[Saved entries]
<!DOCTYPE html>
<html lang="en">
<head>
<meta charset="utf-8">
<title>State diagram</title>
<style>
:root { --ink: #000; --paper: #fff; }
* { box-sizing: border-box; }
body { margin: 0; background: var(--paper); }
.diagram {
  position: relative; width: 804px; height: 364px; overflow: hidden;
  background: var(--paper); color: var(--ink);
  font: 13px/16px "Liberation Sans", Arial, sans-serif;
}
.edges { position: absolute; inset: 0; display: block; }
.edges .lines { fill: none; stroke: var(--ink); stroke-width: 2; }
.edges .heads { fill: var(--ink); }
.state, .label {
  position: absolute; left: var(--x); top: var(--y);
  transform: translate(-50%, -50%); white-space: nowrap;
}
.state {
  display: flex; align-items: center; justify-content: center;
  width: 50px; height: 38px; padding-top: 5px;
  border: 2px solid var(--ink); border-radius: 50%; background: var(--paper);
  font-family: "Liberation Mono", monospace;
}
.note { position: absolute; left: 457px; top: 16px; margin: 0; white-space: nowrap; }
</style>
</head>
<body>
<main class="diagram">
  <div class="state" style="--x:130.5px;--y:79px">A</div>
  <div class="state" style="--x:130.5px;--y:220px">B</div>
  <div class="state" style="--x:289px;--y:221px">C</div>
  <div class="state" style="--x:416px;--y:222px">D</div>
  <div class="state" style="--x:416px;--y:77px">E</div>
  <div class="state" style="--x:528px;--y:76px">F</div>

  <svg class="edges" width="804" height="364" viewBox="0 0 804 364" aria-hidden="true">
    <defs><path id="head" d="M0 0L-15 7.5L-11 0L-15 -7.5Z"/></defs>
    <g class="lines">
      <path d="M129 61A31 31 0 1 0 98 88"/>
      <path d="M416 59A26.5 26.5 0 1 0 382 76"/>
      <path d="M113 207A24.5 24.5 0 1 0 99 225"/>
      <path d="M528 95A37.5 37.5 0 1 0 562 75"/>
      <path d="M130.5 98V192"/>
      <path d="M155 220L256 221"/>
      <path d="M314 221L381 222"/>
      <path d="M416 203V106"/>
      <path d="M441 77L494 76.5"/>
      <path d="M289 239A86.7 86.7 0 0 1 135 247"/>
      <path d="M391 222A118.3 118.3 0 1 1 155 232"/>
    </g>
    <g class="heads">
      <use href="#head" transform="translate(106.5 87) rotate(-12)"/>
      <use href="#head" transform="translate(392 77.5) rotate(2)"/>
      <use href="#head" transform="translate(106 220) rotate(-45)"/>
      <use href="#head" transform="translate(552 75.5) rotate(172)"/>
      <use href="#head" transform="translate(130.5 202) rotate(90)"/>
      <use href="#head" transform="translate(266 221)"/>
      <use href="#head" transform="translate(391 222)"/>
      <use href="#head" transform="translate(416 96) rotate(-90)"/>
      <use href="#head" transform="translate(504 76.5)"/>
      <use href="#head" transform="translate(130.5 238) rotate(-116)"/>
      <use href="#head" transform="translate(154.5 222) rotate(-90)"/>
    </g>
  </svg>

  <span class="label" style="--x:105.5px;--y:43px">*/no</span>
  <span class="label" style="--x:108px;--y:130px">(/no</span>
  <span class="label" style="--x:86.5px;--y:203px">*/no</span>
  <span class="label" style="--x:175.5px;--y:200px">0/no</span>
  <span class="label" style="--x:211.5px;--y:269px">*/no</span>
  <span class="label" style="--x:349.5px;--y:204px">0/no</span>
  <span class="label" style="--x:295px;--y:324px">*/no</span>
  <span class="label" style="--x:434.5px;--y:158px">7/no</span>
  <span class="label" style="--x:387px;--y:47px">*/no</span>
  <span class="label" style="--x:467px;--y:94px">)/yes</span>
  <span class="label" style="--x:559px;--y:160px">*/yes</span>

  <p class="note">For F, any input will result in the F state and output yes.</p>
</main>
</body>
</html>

TASK OBJECTIVE: When a line in the data contains "href", return it as written.

RESULT:
      <use href="#head" transform="translate(106.5 87) rotate(-12)"/>
      <use href="#head" transform="translate(392 77.5) rotate(2)"/>
      <use href="#head" transform="translate(106 220) rotate(-45)"/>
      <use href="#head" transform="translate(552 75.5) rotate(172)"/>
      <use href="#head" transform="translate(130.5 202) rotate(90)"/>
      <use href="#head" transform="translate(266 221)"/>
      <use href="#head" transform="translate(391 222)"/>
      <use href="#head" transform="translate(416 96) rotate(-90)"/>
      <use href="#head" transform="translate(504 76.5)"/>
      <use href="#head" transform="translate(130.5 238) rotate(-116)"/>
      <use href="#head" transform="translate(154.5 222) rotate(-90)"/>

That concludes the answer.